Rocco M. Scanza and Jay E. Grenig both serve on the American Arbitration Association's labor panel.
Mr. Scanza is an Attorney, Arbitrator and Mediator of labor and employment disputes. He is also the Executive Director of Cornell University's Scheinman Institute on Conflict Resolution, where he teaches courses in workplace alternative dispute resolution. Mr. Scanza was formerly a national Vice President at the American Arbitration Association. He graduated from Queens College in New York City and Loyola Law School of Los Angeles. He lives and works in Ithaca, N.Y.
Mr. Grenig is a Professor of Law at Marquette University Law School. He has served as an arbitrator or mediator in over 2,000 labor and employment disputes. A member of the National Academy of Arbitrators, the American Law Institute, and the Order of the Coif, Mr. Grenig is also a fellow of the College of Labor and Employment Lawyers. He formerly chaired the Labor and Employment Law Section of the Association of American Law Schools and served as a consultant to the National Commission on Employment Policy. He has written or co-written numerous books and articles.
§ 7:01 GENERALLY
Both in preparing and in presenting and deciding arbitration cases, an understanding of the basic rules of evidence is important. Without an understanding of the rules of evidence, an advocate cannot determine what documents and witness testimony will be admissible and persuasive. An understanding of the rules is also in determining who has the burden of persuasion and the quantum of proof required.

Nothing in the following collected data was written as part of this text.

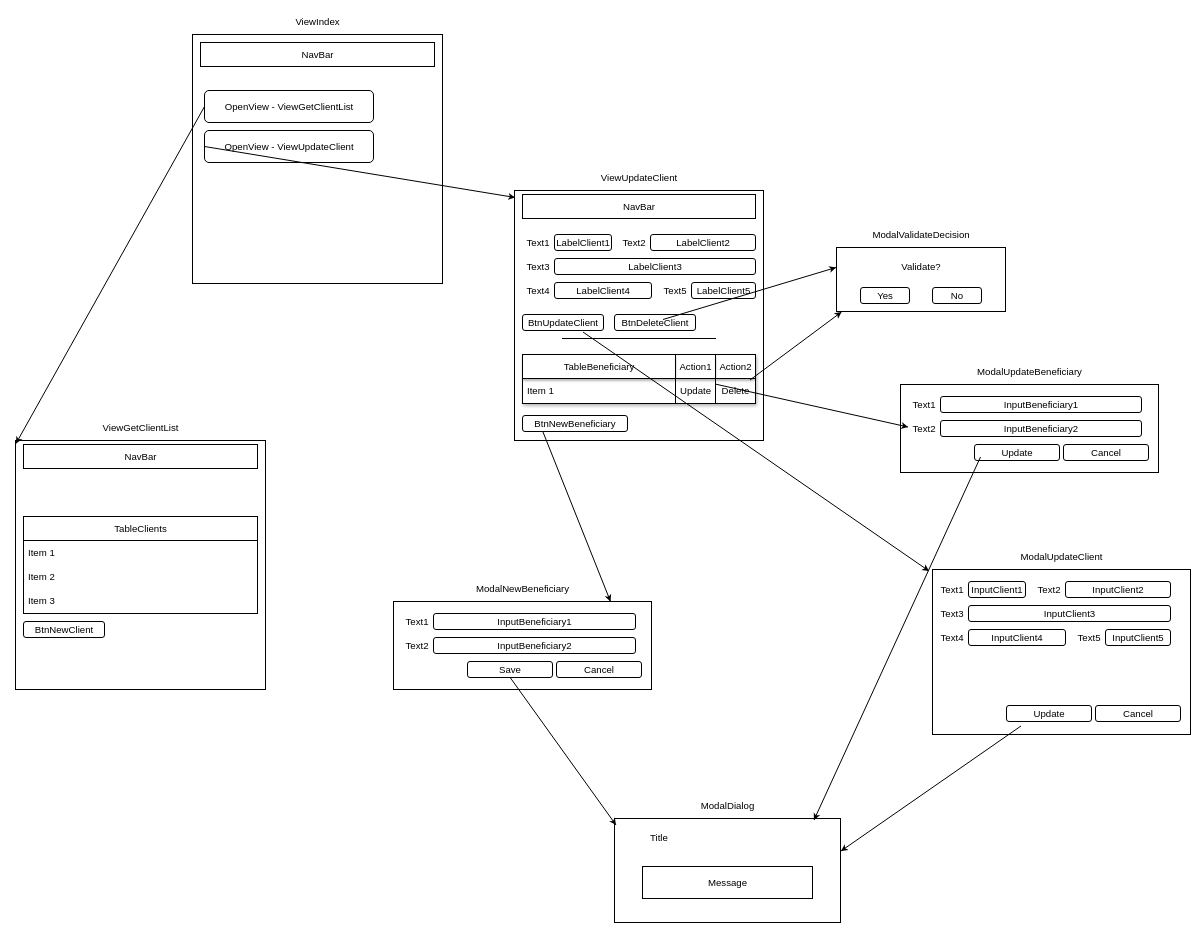
<!DOCTYPE html>
<html lang="en">
<head>
<meta charset="utf-8">
<title>Client views and modals flow</title>
<style>
:root { --ink: #000; --paper: #fff; --shade: rgba(0, 0, 0, .28); }
* { box-sizing: border-box; margin: 0; padding: 0; }
html, body { width: 1200px; height: 933px; overflow: hidden; background: var(--paper); }
body { font: 9.65px/12px "Liberation Sans", Arial, sans-serif; color: var(--ink); }
.diagram { position: relative; width: 1200px; height: 933px; overflow: hidden; }

.node { position: absolute; left: var(--x); top: var(--y); width: var(--w); }
.node h2 { height: 20px; font-size: inherit; font-weight: 400; line-height: 16px; text-align: center; }
.frame { display: flex; flex-direction: column; height: var(--h); border: 1px solid var(--ink); background: var(--paper); }
.view .frame { padding: 3px 7px 0; }
.view.index .frame { padding-top: 7px; }
.modal .frame { padding: 11px 9px 0 7px; }

.navbar, .button, .field, .message { display: flex; flex: none; align-items: center; justify-content: center; border: 1px solid var(--ink); white-space: nowrap; }
.navbar { height: 25px; }
.button, .field { height: 17px; border-radius: 3px; }
.button { width: var(--bw, 82px); }
.large { height: 33px; border-radius: 5px; }

.form { display: flex; flex-direction: column; gap: 7px; }
.row { display: flex; justify-content: space-between; height: 17px; }
.pair { display: flex; align-items: center; }
.pair span { width: 32px; text-align: center; }
.field { width: var(--fw); }
.actions { display: flex; gap: 3px; justify-content: flex-end; --bw: 86px; }

.table { display: grid; grid-auto-rows: 24px; border: 1px solid var(--ink); }
.table > * { display: flex; align-items: center; justify-content: center; }
.table .head { border-bottom: 1px solid var(--ink); }
.table .item { justify-content: flex-start; padding-left: 4px; }
.beneficiaries { grid-template-columns: 153px 40px 39px; box-shadow: 1px 2px 3px var(--shade); }
.beneficiaries .head { box-shadow: 0 2px 2px var(--shade); }
.beneficiaries .split { border-right: 1px solid var(--ink); }
.divider { width: 154px; margin: 7px 0 15px 40px; border: 0; border-top: 1px solid var(--ink); }

.links { position: absolute; inset: 0; fill: none; stroke: var(--ink); stroke-width: 1; }
</style>
</head>
<body>
<main class="diagram">

  <section class="node view index" style="--x:192px;--y:14px;--w:251px;--h:250px">
    <h2>ViewIndex</h2>
    <div class="frame">
      <div class="navbar">NavBar</div>
      <div class="form" style="margin:23px 0 0 4px;--bw:170px">
        <div class="button large">OpenView - ViewGetClientList</div>
        <div class="button large">OpenView - ViewUpdateClient</div>
      </div>
    </div>
  </section>

  <section class="node view" style="--x:15px;--y:420px;--w:251px;--h:250px">
    <h2>ViewGetClientList</h2>
    <div class="frame">
      <div class="navbar">NavBar</div>
      <div class="table" style="margin:47px 0 7px">
        <div class="head">TableClients</div>
        <div class="item">Item 1</div>
        <div class="item">Item 2</div>
        <div class="item">Item 3</div>
      </div>
      <div class="button">BtnNewClient</div>
    </div>
  </section>

  <section class="node view" style="--x:514px;--y:170px;--w:250px;--h:251px">
    <h2>ViewUpdateClient</h2>
    <div class="frame">
      <div class="navbar">NavBar</div>
      <div class="form" style="margin-top:15px">
        <div class="row">
          <div class="pair"><span>Text1</span><div class="field" style="--fw:58px">LabelClient1</div></div>
          <div class="pair"><span>Text2</span><div class="field" style="--fw:106px">LabelClient2</div></div>
        </div>
        <div class="row">
          <div class="pair"><span>Text3</span><div class="field" style="--fw:202px">LabelClient3</div></div>
        </div>
        <div class="row">
          <div class="pair"><span>Text4</span><div class="field" style="--fw:98px">LabelClient4</div></div>
          <div class="pair"><span>Text5</span><div class="field" style="--fw:65px">LabelClient5</div></div>
        </div>
      </div>
      <div class="row" style="margin-top:15px;gap:10px;justify-content:flex-start">
        <div class="button">BtnUpdateClient</div>
        <div class="button">BtnDeleteClient</div>
      </div>
      <hr class="divider">
      <div class="table beneficiaries">
        <div class="head split">TableBeneficiary</div>
        <div class="head split">Action1</div>
        <div class="head">Action2</div>
        <div class="item split">Item 1</div>
        <div class="split">Update</div>
        <div>Delete</div>
      </div>
      <div class="button" style="margin-top:11px;--bw:106px">BtnNewBeneficiary</div>
    </div>
  </section>

  <section class="node modal" style="--x:836px;--y:227px;--w:170px;--h:65px">
    <h2>ModalValidateDecision</h2>
    <div class="frame" style="padding:13px 23px 0">
      <p style="text-align:center">Validate?</p>
      <div class="row" style="margin-top:14px;--bw:50px">
        <div class="button">Yes</div>
        <div class="button">No</div>
      </div>
    </div>
  </section>

  <section class="node modal" style="--x:900px;--y:364px;--w:259px;--h:89px">
    <h2>ModalUpdateBeneficiary</h2>
    <div class="frame">
      <div class="form">
        <div class="pair"><span style="margin-right:-1px">Text1</span><div class="field" style="--fw:202px;margin-left:1px">InputBeneficiary1</div></div>
        <div class="pair"><span style="margin-right:-1px">Text2</span><div class="field" style="--fw:202px;margin-left:1px">InputBeneficiary2</div></div>
        <div class="actions">
          <div class="button">Update</div>
          <div class="button">Cancel</div>
        </div>
      </div>
    </div>
  </section>

  <section class="node modal" style="--x:393px;--y:581px;--w:259px;--h:89px">
    <h2>ModalNewBeneficiary</h2>
    <div class="frame">
      <div class="form">
        <div class="pair"><span>Text1</span><div class="field" style="--fw:203px">InputBeneficiary1</div></div>
        <div class="pair"><span>Text2</span><div class="field" style="--fw:203px">InputBeneficiary2</div></div>
        <div class="actions">
          <div class="button">Save</div>
          <div class="button">Cancel</div>
        </div>
      </div>
    </div>
  </section>

  <section class="node modal" style="--x:932px;--y:549px;--w:259px;--h:166px">
    <h2>ModalUpdateClient</h2>
    <div class="frame" style="padding-left:3px">
      <div class="form" style="width:235px">
        <div class="row">
          <div class="pair"><span>Text1</span><div class="field" style="--fw:58px">InputClient1</div></div>
          <div class="pair"><span>Text2</span><div class="field" style="--fw:106px">InputClient2</div></div>
        </div>
        <div class="row">
          <div class="pair"><span>Text3</span><div class="field" style="--fw:203px">InputClient3</div></div>
        </div>
        <div class="row">
          <div class="pair"><span>Text4</span><div class="field" style="--fw:98px">InputClient4</div></div>
          <div class="pair"><span>Text5</span><div class="field" style="--fw:66px">InputClient5</div></div>
        </div>
      </div>
      <div class="actions" style="margin-top:59px">
        <div class="button">Update</div>
        <div class="button">Cancel</div>
      </div>
    </div>
  </section>

  <section class="node modal" style="--x:614px;--y:798px;--w:227px;--h:105px">
    <h2>ModalDialog</h2>
    <div class="frame" style="padding:13px 27px 0">
      <p style="padding-left:8px">Title</p>
      <div class="message large" style="margin-top:22px;border-radius:0">Message</div>
    </div>
  </section>

  <svg class="links" width="1200" height="933" viewBox="0 0 1200 933" aria-hidden="true">
    <defs>
      <marker id="arrow" markerWidth="8" markerHeight="8" refX="7" refY="4" orient="auto" markerUnits="userSpaceOnUse">
        <path d="M7 4 0 7.5 2 4 0 .5Z" fill="#000" stroke="none"/>
      </marker>
    </defs>
    <g marker-end="url(#arrow)">
      <path marker-end="url(#arrow)" d="M204.5 106.5 16 443.5"/>
      <path marker-end="url(#arrow)" d="M204.5 146.5 515 197.5"/>
      <path marker-end="url(#arrow)" d="M663 319.5 836 267.5"/>
      <path marker-end="url(#arrow)" d="M750 380 841.5 312"/>
      <path marker-end="url(#arrow)" d="M715 384 908 427"/>
      <path marker-end="url(#arrow)" d="M583 332 929 571"/>
      <path marker-end="url(#arrow)" d="M543 432 610.5 601.5"/>
      <path marker-end="url(#arrow)" d="M980.5 457 814 820"/>
      <path marker-end="url(#arrow)" d="M510.5 678 616 825"/>
      <path marker-end="url(#arrow)" d="M1021 726 841 851"/>
    </g>
  </svg>
</main>
</body>
</html>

It is often said that the formal rules of evidence do not apply in arbitration.1 For example, Rule 28 of the American Arbitration Association’s Labor Arbitration Rules states: “The arbitrator shall be the judge of the relevance and materiality of the evidence offered and conformity to legal rules of evidence shall not be necessary.”2
This principle recognizes that many of the technical and legal rules of evidence were originally developed to protect juries from prejudicial or unreliable evidence.3 If a judge admits evidence that a jury should not have heard of seen, the verdict may be overturned. When a judge hears a case without a jury, the judge frequently will not strictly apply the rules of evidence. The possibility exists that the judge’s decision will be reversed because the judge admitted evidence that should not have been admitted. However, the exclusion of evidence that should have been admitted may result in reversal.
For the same reasons, the formal rules of evidence are not strictly applied in arbitration. The liberal application of the rules also recognizes there is a value in arbitration to admitting more evidence than is technically admissible in court so the parties can explain how they feel. It is not uncommon for a party to feel dissatisfaction with the hearing process—regardless of the outcome—where the party believes the party was not given a full opportunity to tell the party’s side of the story.